Among the entries below, how many lines have the string "patches" in them? Only the number should be given.

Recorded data
::::::::
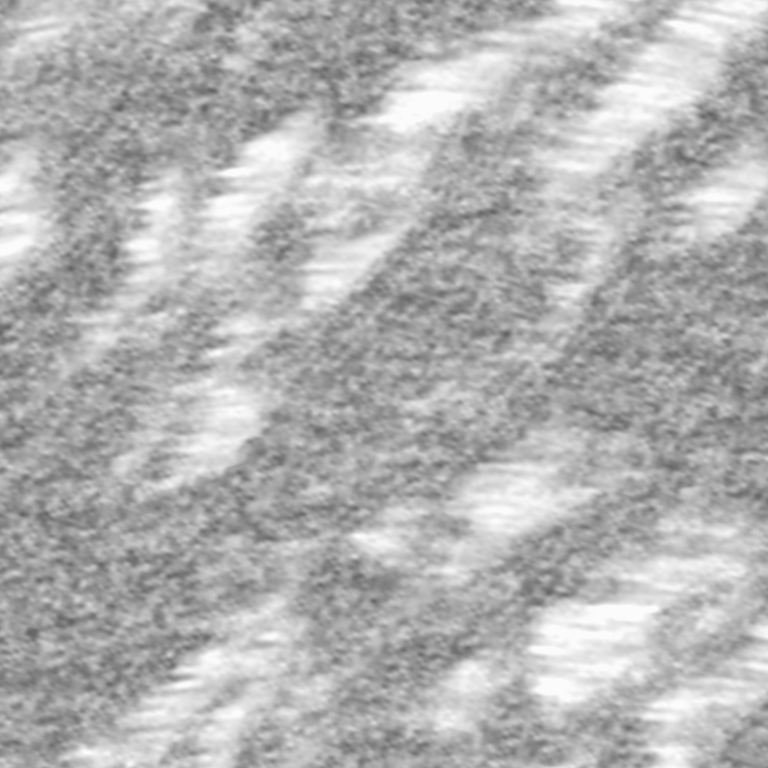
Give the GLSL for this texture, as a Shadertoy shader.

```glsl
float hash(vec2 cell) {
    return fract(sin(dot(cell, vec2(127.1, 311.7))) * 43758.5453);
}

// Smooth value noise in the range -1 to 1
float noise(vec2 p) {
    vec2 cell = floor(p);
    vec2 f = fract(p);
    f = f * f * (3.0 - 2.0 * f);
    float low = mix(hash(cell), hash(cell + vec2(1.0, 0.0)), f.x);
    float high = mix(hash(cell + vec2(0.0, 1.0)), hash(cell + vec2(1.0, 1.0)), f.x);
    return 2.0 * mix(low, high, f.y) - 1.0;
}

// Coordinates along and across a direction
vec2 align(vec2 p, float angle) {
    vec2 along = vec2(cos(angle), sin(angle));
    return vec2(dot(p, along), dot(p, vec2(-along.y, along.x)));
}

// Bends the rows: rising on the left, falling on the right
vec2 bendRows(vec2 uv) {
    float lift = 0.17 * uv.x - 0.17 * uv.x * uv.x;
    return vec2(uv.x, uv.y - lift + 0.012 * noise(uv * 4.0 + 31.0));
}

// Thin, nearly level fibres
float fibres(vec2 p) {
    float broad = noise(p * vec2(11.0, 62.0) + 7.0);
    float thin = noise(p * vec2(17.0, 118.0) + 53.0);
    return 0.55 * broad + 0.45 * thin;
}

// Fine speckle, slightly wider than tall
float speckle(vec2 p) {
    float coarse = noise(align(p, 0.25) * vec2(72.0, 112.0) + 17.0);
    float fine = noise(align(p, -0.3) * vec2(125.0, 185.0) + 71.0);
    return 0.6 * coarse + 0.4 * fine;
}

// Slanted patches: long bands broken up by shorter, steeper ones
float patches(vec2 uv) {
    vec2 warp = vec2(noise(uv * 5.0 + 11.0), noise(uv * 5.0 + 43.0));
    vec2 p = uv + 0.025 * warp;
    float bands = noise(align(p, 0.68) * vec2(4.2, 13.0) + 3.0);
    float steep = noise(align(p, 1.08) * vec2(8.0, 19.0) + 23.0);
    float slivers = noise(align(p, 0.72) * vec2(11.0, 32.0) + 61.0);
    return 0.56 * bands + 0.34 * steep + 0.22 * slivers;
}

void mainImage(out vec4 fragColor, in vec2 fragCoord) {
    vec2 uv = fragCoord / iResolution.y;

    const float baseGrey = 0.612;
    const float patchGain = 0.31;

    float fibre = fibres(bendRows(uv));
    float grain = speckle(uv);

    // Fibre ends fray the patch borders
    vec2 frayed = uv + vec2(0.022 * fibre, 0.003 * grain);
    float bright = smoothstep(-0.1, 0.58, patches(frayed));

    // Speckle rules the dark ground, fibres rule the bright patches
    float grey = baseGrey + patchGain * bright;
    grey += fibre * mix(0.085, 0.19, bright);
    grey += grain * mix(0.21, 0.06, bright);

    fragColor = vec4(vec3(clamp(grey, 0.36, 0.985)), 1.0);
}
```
::::::::
** Result **
4